January 25, 2015
We are thrilled, grateful and honored to tell you that an exemplary and generous gift from the Jack, Joseph and Morton Mandel Foundation of Cleveland, Ohio, to the Israel Antiquities Authority will establish the Mandel National Library for the Archaeology of Israel and the Mandel National Archaeological Archives in the Jay and Jeanie Schottenstein National Campus for the Archaeology of Israel, currently under construction on Museum Hill in Jerusalem.
The Jack, Joseph and Morton Mandel National Library for the Archaeology of Israel, located in the Dan David Archaeology Building, will house nearly 150,000 volumes, including 500 rare books, and over 1,000 periodicals. The adjacent Jack, Joseph and Morton Mandel National Archaeological Archives will contain the Israel Antiquities Authority Archive, the British Mandatory Archive as well as maps, permits, plans and publications of excavations from the Mandatory period through today, serving researchers and the public.The Mandel National Library for the Archaeology of Israel and Mandel Archives will be the largest of their kind in the Middle East and serve as a premiere research center for the archaeology and history of the Land of Israel.
The Library in the Campus
Occupying nearly the entire second floor and the southern wing of the first floor of the National Campus for the Archaeology of Israel the library will be surrounded by glass walls providing wonderful views the courtyard in the center of the campus and the rooftop archaeological garden. The Fawer reading hall will be two stories high and will be viewed from the main entrance to the building. It will afford direct views of the exhibition gallery located immediately below.
The design plan for the library calls for a combination of open access and closed book compactors, 64 reader spaces in the reading hall, seating areas on the first and second floors, and a number of study cubicles. In its new, accessible home, and light filled space, the Mandel Library for the Archaeology of Israel will be used extensively by students from all the universities in Israel, Israeli and visiting foreign archaeologists and researchers working in the country, school children and the general public. It will be a spectacular asset for anyone interested in the archaeology and history of the Land of Israel, and will forever change the level and quality of archaeological education and research in Israel. The Mandel National Library for the Archaeology of Israel is open to the public, is fully computerized and is integrated into the Aleph System, making its resources available to any library in the world connected to the system. Recently, more than 80,000 articles on the archaeology of Ancient Israel were added to the Library’s database.

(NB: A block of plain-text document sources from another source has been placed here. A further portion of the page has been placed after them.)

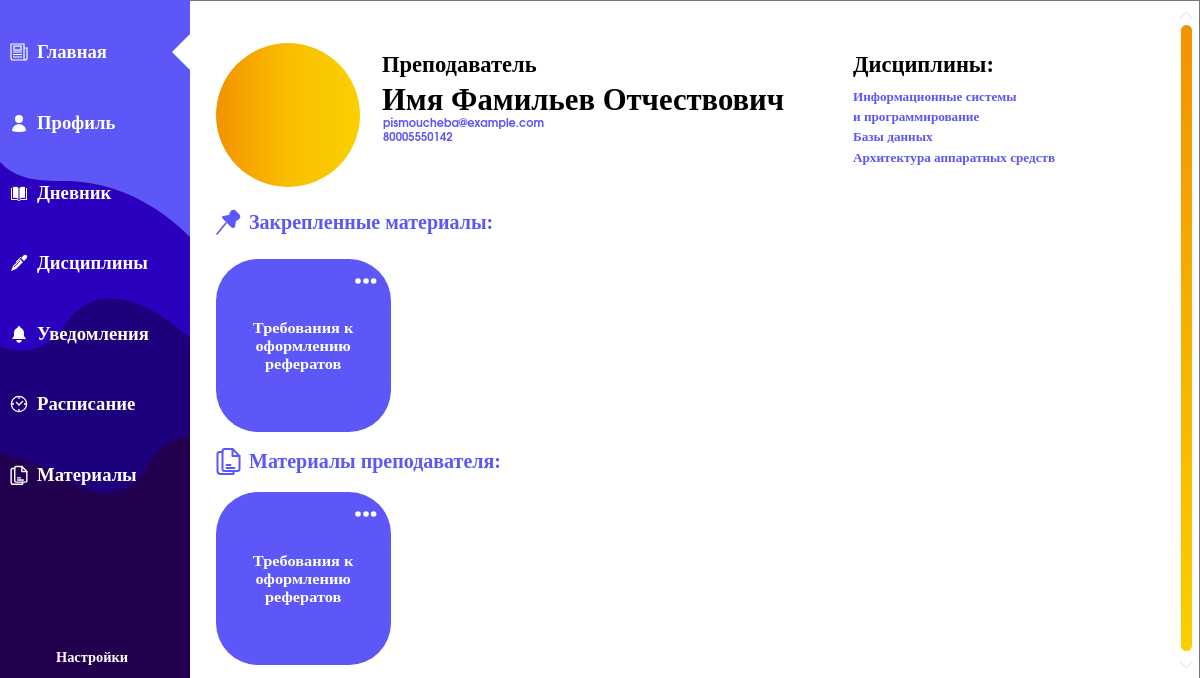
<!DOCTYPE html>
<html lang="ru">
<head>
<meta charset="utf-8">
<title>Страница преподавателя</title>
<style>
:root {
  --violet: #5c57f6;
  --blue: #2b00be;
  --navy: #1c007c;
  --plum: #23004f;
  --orange: #f39200;
  --yellow: #fad000;
  --white: #fff;
  --line: #777;
  --serif: "Liberation Serif", "Times New Roman", serif;
  --geometric: "TeX Gyre Adventor", sans-serif;
}
* { box-sizing: border-box; margin: 0; padding: 0; }
html, body { width: 1200px; height: 678px; overflow: hidden; }
body { display: flex; background: var(--white); font: bold 16px var(--serif); }
a { color: inherit; text-decoration: none; }
ul { list-style: none; }
svg { display: block; flex: none; }

.sidebar { position: relative; width: 190px; height: 678px; color: var(--white); background: var(--violet); }
.waves { position: absolute; inset: 0; }
.menu { position: relative; display: flex; flex-direction: column; height: 678px; padding: 17px 0 9px; }
.menu li { height: 70.4px; }
.menu li a { display: flex; align-items: center; gap: 9px; height: 100%; padding-left: 10px; font-size: 18.7px; white-space: nowrap; }
.settings { margin-top: auto; padding-right: 6px; text-align: center; font-size: 14.4px; line-height: 24px; }

.page { position: relative; flex: 1; height: 678px; padding: 42px 26px 0; border-top: 1px solid var(--line); border-right: 1px solid var(--line); }
.profile { display: flex; height: 144px; }
.avatar { flex: none; width: 144px; height: 144px; border-radius: 50%; background: linear-gradient(90deg, var(--orange), #f9be00 50%, var(--yellow)); }
.teacher { width: 471px; margin-left: 22px; padding-top: 7px; white-space: nowrap; }
.teacher h2, .subjects h2 { font-size: 22.5px; line-height: 29px; }
.teacher h1 { margin-top: 2px; font-size: 30.7px; line-height: 38px; }
.contacts { margin: -2px 0 0 1px; color: var(--violet); font: bold 11.3px/14px var(--geometric); }
.subjects { padding-top: 7px; white-space: nowrap; }
.subjects ul { margin-top: 8px; color: var(--violet); font-size: 13.2px; line-height: 20.2px; }

.section-title { display: flex; align-items: center; gap: 8px; height: 28px; color: var(--violet); font-size: 20px; }
.pinned { margin-top: 21px; }
.pinned .card { margin-top: 23px; }
.materials { margin-top: 15px; }
.materials .card { margin-top: 17px; }
.card { position: relative; display: flex; align-items: center; justify-content: center; width: 175px; height: 173px; border-radius: 42px; color: var(--white); background: var(--violet); }
.card p { font-size: 15px; line-height: 18px; text-align: center; transform: scaleX(1.09); }
.dots { position: absolute; top: 18px; right: 14px; }

.scrollbar { position: absolute; top: 10px; right: 6px; display: flex; flex-direction: column; align-items: center; width: 13px; }
.thumb { width: 11px; height: 626px; margin: 6px 0 10px; border-radius: 6px; background: linear-gradient(var(--orange), var(--yellow)); }
</style>
</head>
<body>
<svg width="0" height="0" style="position:absolute" aria-hidden="true">
  <defs>
    <symbol id="icon-documents" viewBox="0 0 24 28">
      <g fill="none" stroke="currentColor" stroke-width="2" stroke-linejoin="round" stroke-linecap="round">
        <path d="M8 2H16L23 9V22Q23 24 21 24H8Q6 24 6 22V4Q6 2 8 2Z"/>
        <path d="M16 2V9H23M6 5H3Q1 5 1 7V24Q1 27 4 27H17V24M10 18H12M10 21H18M12 18H14"/>
      </g>
    </symbol>
    <symbol id="icon-more" viewBox="0 0 22 8">
      <circle cx="3" cy="4" r="2.8"/><circle cx="11" cy="4" r="2.8"/><circle cx="18.6" cy="4" r="2.8"/>
    </symbol>
  </defs>
</svg>

<aside class="sidebar">
  <svg class="waves" width="190" height="678" viewBox="0 0 190 678" aria-hidden="true">
    <path fill="var(--blue)" d="M0 162C15 178 34 181 60 181C112 180 156 203 190 237V678H0Z"/>
    <path fill="var(--navy)" d="M0 347C29 356 50 348 65 325C90 284 140 292 190 338V678H0Z"/>
    <path fill="var(--plum)" d="M0 454C40 460 65 478 85 489C105 498 131 493 145 470C158 448 172 436 190 437V678H0Z"/>
    <polygon fill="var(--white)" points="190,34 172,52 190,70"/>
  </svg>
  <nav class="menu">
    <ul>
      <li><a href="#">
        <svg width="18" height="18" viewBox="0 0 18 18" fill="none" stroke="currentColor" stroke-width="1.2">
          <path d="M14 5H17V15Q17 17 15 17H3Q1 17 1 15V1H14V15Q14 17 15 17"/>
          <rect x="4" y="3" width="7" height="4"/>
          <path d="M3 9H12M3 11.5H12M3 14H12"/>
        </svg>Главная</a></li>
      <li><a href="#">
        <svg width="18" height="18" viewBox="0 0 18 18" fill="currentColor">
          <circle cx="9" cy="5" r="4"/><path d="M2 17C2 8 16 8 16 17Q9 19 2 17Z"/>
        </svg>Профиль</a></li>
      <li><a href="#">
        <svg width="18" height="18" viewBox="0 0 18 18" fill="currentColor">
          <path d="M3 3Q7 2 8.5 4V15Q6 13 3 14ZM15 3Q11 2 9.5 4V15Q12 13 15 14Z"/>
          <path d="M1 4H2V15H7L9 16L11 15H16V4H17V16H11L9 17L7 16H1Z"/>
        </svg>Дневник</a></li>
      <li><a href="#">
        <svg width="18" height="18" viewBox="0 0 18 18" fill="currentColor">
          <path d="M1 17L3 12L10 5L13 8L6 15ZM11 4L14 1Q16 0 17 2Q18 3 16 5L14 7Z"/>
          <path d="M4 13L10 7" stroke="var(--blue)" stroke-width="0.8"/>
          <path d="M6 8L11 3" stroke="currentColor"/>
        </svg>Дисциплины</a></li>
      <li><a href="#">
        <svg width="18" height="18" viewBox="0 0 18 18" fill="currentColor">
          <circle cx="9" cy="2.5" r="1.5"/>
          <path d="M4 11V8C4 1 14 1 14 8V11L16 14H2ZM6 15H12Q11 18 9 18Q7 18 6 15Z"/>
        </svg>Уведомления</a></li>
      <li><a href="#">
        <svg width="18" height="18" viewBox="0 0 18 18" fill="none" stroke="currentColor" stroke-width="1.3">
          <circle cx="9" cy="9" r="7.6"/>
          <path d="M6 7L9 10L13 6M9 2V4M9 14V16M2 9H4M14 9H16"/>
        </svg>Расписание</a></li>
      <li><a href="#">
        <svg width="18" height="20"><use href="#icon-documents"/></svg>Материалы</a></li>
    </ul>
    <a class="settings" href="#">Настройки</a>
  </nav>
</aside>

<main class="page">
  <header class="profile">
    <div class="avatar"></div>
    <div class="teacher">
      <h2>Преподаватель</h2>
      <h1>Имя Фамильев Отчествович</h1>
      <div class="contacts">
        <p>pismoucheba@example.com</p>
        <p>80005550142</p>
      </div>
    </div>
    <div class="subjects">
      <h2>Дисциплины:</h2>
      <ul>
        <li>Информационные системы<br>и программирование</li>
        <li>Базы данных</li>
        <li>Архитектура аппаратных средств</li>
      </ul>
    </div>
  </header>

  <section class="pinned">
    <h2 class="section-title">
      <svg width="25" height="26" viewBox="0 0 25 26" fill="currentColor" aria-hidden="true">
        <path d="M14 3Q16 0 19 1L24 6Q25 9 22 11L20 12L19 18Q17 20 15 18L7 10Q5 8 7 7L13 6Z"/>
        <path d="M10 14L1 25" stroke="currentColor" stroke-width="1.6" stroke-linecap="round"/>
      </svg>Закрепленные материалы:</h2>
    <article class="card">
      <svg class="dots" width="22" height="8" fill="currentColor" aria-hidden="true"><use href="#icon-more"/></svg>
      <p>Требования к<br>оформлению<br>рефератов</p>
    </article>
  </section>

  <section class="materials">
    <h2 class="section-title">
      <svg width="25" height="28" aria-hidden="true"><use href="#icon-documents"/></svg>Материалы преподавателя:</h2>
    <article class="card">
      <svg class="dots" width="22" height="8" fill="currentColor" aria-hidden="true"><use href="#icon-more"/></svg>
      <p>Требования к<br>оформлению<br>рефератов</p>
    </article>
  </section>

  <div class="scrollbar" aria-hidden="true">
    <svg width="13" height="8" viewBox="0 0 13 8" fill="none" stroke="#ddd"><path d="M0 7L6.5 1L13 7"/></svg>
    <div class="thumb"></div>
    <svg width="13" height="8" viewBox="0 0 13 8" fill="none" stroke="#ddd"><path d="M0 1L6.5 7L13 1"/></svg>
  </div>
</main>
</body>
</html>
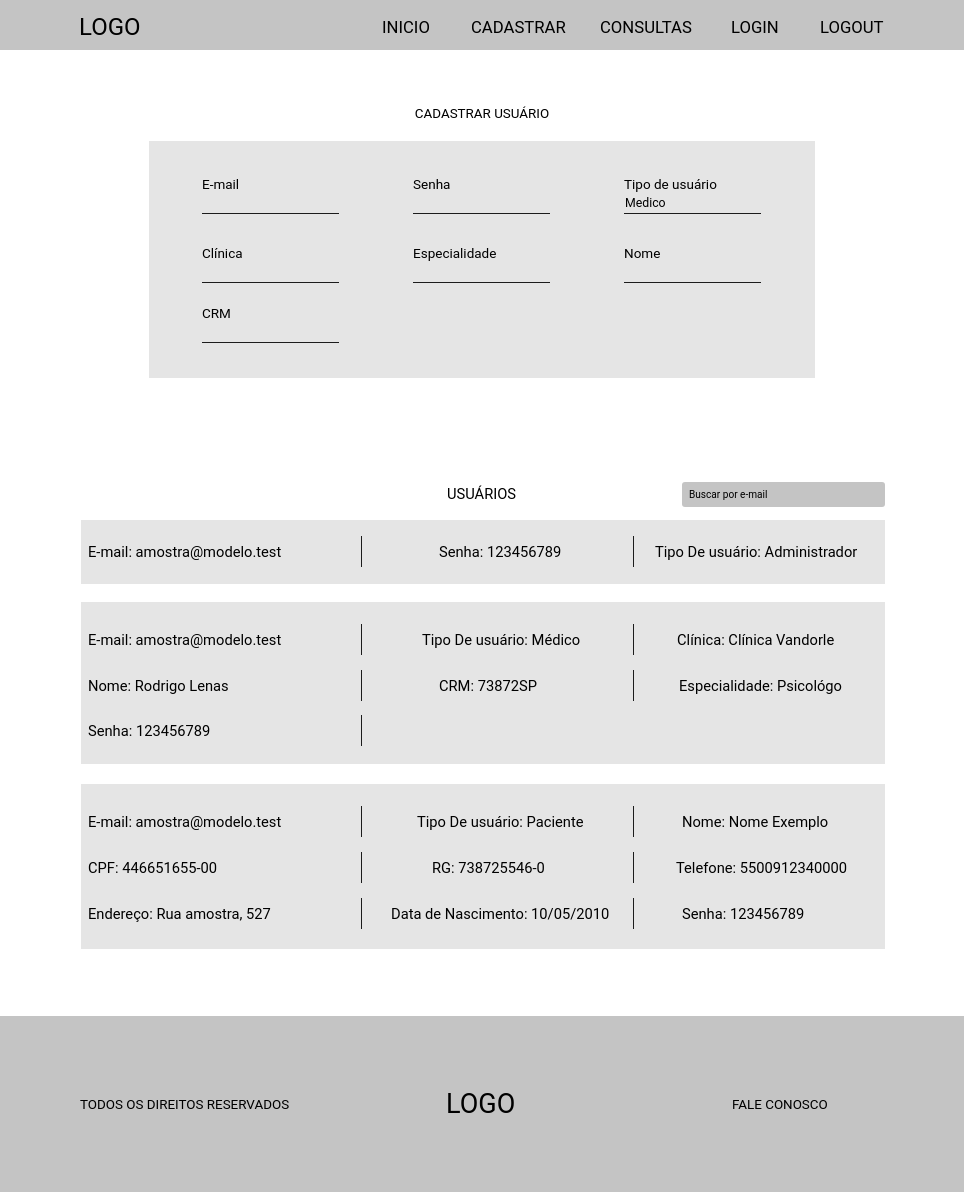
<!DOCTYPE html>
<html lang="pt-BR">
<head>
<meta charset="utf-8">
<title>Cadastrar usuário</title>
<style>
:root {
  --bar: #c4c4c4;
  --panel: #e5e5e5;
  --page: #ffffff;
  --ink: #000000;
  --line: #1c1c1c;
}
* { box-sizing: border-box; margin: 0; padding: 0; }
html, body { width: 964px; height: 1192px; overflow: hidden; }
body {
  display: flex;
  flex-direction: column;
  background: var(--page);
  color: var(--ink);
  font-family: Roboto, sans-serif;
  font-size: 14.7px;
  white-space: nowrap;
}
a { color: inherit; text-decoration: none; }
h1, h2 { font-weight: 400; }

.site-header {
  display: flex;
  align-items: center;
  height: 50px;
  flex: none;
  padding: 4px 0 0 79px;
  background: var(--bar);
}
.brand { width: 303px; font-size: 24px; }
.menu {
  display: grid;
  grid-template-columns: 89px 129px 131px 89px 65px;
  font-size: 16.7px;
}

.register { width: 666px; margin: 54px auto 0; }
.register h1 {
  height: 20px;
  margin-bottom: 17px;
  font-size: 13.4px;
  line-height: 20px;
  text-align: center;
}
.fields {
  display: grid;
  grid-template-columns: repeat(3, 211px);
  grid-template-rows: 69px 60px 41px;
  height: 237px;
  padding: 32px 0 0 53px;
  background: var(--panel);
}
.field {
  width: 137px;
  height: 41px;
  border-bottom: 1px solid var(--line);
  font-size: 13.5px;
  line-height: 22px;
}
.field .value { display: block; padding-left: 1px; font-size: 12.3px; line-height: 17px; }

.users { width: 804px; margin: 104px 0 0 81px; }
.users-head {
  display: grid;
  grid-template-columns: 601px 203px;
  height: 24px;
  margin-bottom: 14px;
}
.users-head h2 { padding-left: 366px; font-size: 14.7px; line-height: 24px; }
.search {
  padding-left: 7px;
  border-radius: 3px;
  background: var(--bar);
  font-size: 10.1px;
  line-height: 25px;
}
.user {
  display: grid;
  grid-template-columns: 281px 272px 251px;
  margin-bottom: 18px;
  background: var(--panel);
}
.admin { height: 64px; padding-top: 16px; }
.doctor { grid-template-rows: 46px 45px 31px; height: 162px; padding-top: 22px; margin-bottom: 20px; }
.patient { grid-template-rows: 46px 46px 31px; height: 165px; padding-top: 22px; margin-bottom: 0; }
.user p {
  height: 31px;
  padding-left: var(--indent, 7px);
  line-height: 32px;
}
.user p:not(:nth-child(3n)) { border-right: 1px solid var(--line); }

.site-footer {
  display: grid;
  grid-template-columns: 366px 286px 1fr;
  align-items: center;
  height: 176px;
  flex: none;
  margin-top: auto;
  padding-left: 80px;
  background: var(--bar);
  font-size: 13.4px;
}
.site-footer .brand { font-size: 27px; }
</style>
</head>
<body>
<header class="site-header">
  <a class="brand" href="#">LOGO</a>
  <nav class="menu">
    <a href="#">INICIO</a>
    <a href="#">CADASTRAR</a>
    <a href="#">CONSULTAS</a>
    <a href="#">LOGIN</a>
    <a href="#">LOGOUT</a>
  </nav>
</header>

<section class="register">
  <h1>CADASTRAR USUÁRIO</h1>
  <div class="fields">
    <div class="field">E-mail</div>
    <div class="field">Senha</div>
    <div class="field">Tipo de usuário <span class="value">Medico</span></div>
    <div class="field">Clínica</div>
    <div class="field">Especialidade</div>
    <div class="field">Nome</div>
    <div class="field">CRM</div>
  </div>
</section>

<section class="users">
  <div class="users-head">
    <h2>USUÁRIOS</h2>
    <div class="search">Buscar por e-mail</div>
  </div>

  <article class="user admin">
    <p>E-mail: amostra@modelo.test</p>
    <p style="--indent: 77px">Senha: 123456789</p>
    <p style="--indent: 21px">Tipo De usuário: Administrador</p>
  </article>

  <article class="user doctor">
    <p>E-mail: amostra@modelo.test</p>
    <p style="--indent: 60px">Tipo De usuário: Médico</p>
    <p style="--indent: 43px">Clínica: Clínica Vandorle</p>
    <p>Nome: Rodrigo Lenas</p>
    <p style="--indent: 77px">CRM: 73872SP</p>
    <p style="--indent: 45px">Especialidade: Psicológo</p>
    <p>Senha: 123456789</p>
  </article>

  <article class="user patient">
    <p>E-mail: amostra@modelo.test</p>
    <p style="--indent: 55px">Tipo De usuário: Paciente</p>
    <p style="--indent: 48px">Nome: Nome Exemplo</p>
    <p>CPF: 446651655-00</p>
    <p style="--indent: 70px">RG: 738725546-0</p>
    <p style="--indent: 42px">Telefone: 5500912340000</p>
    <p>Endereço: Rua amostra, 527</p>
    <p style="--indent: 29px">Data de Nascimento: 10/05/2010</p>
    <p style="--indent: 48px">Senha: 123456789</p>
  </article>
</section>

<footer class="site-footer">
  <span>TODOS OS DIREITOS RESERVADOS</span>
  <a class="brand" href="#">LOGO</a>
  <a href="#">FALE CONOSCO</a>
</footer>
</body>
</html>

The National Library for the Archaeology of Israel is a dynamic library growing at a rate of some 1500 volumes a year from both acquisitions and gifts. The acquisition budget is provided by the Israeli Government according to the Law of Antiquities, and gifts of books and collections are accepted if they fit the library’s holdings. In certain instances, books on subject matters relating to specific archaeological topics but not directly related to the aforementioned subjects are purchased, as in the case of recent purchases of German books dealing with Roman Army Camps in the 3rdCentury CE, or books relating to Islamic material and the Hellenistic period.
The National Library for the Archaeology of Israel has an exchange program with some 200 libraries and institutions around the world. In addition, there are 20 satellite libraries throughout the country where duplicate titles of volumes are kept for easy reference by field archaeologists and researchers. One of the reasons for the satellite libraries is to provide immediate access to researchers and archaeologists in places that are far from Jerusalem. There are several thousand volumes in the satellite libraries.
The National Archaeological Archives
The archives will contain the Israel Antiquities Authority Archive, the British Mandatory Archive as well as maps, permits, plans and publications of excavationsfrom the Mandatory Period through today, serving researchers and the public.
Morton L. Mandel, Foundation chairman and CEO said: "We welcome the opportunity tosupport the Israel Antiquities Authority in its mission to excavate, research, conserve and educate the public about the archaeological and historical heritage of the Land of Israel spanning the past 10,000 years." Mr. Mandel added: "We hope the Mandel National Library for the Archaeology of Israel and the Mandel Archives will serve as a source of inspiration and learning for the public at large and for today's leaders as they explore the past of the Land of Israel."
According to Shuka Dorfman, director-general of the Israel Antiquities Authority: "We see the Mandel National Library for the Archaeology of Israel and Mandel Archives as a unique magnet and beacon for archeological, historical and Israel studies - a center of learning, research and knowledge. The Campus is the largest and most important project to be established in Jerusalem this decade. Through its generosity, the Mandel Foundation has helped preserve and make more accessible archaeology and the cultural heritage of the Land of Israel."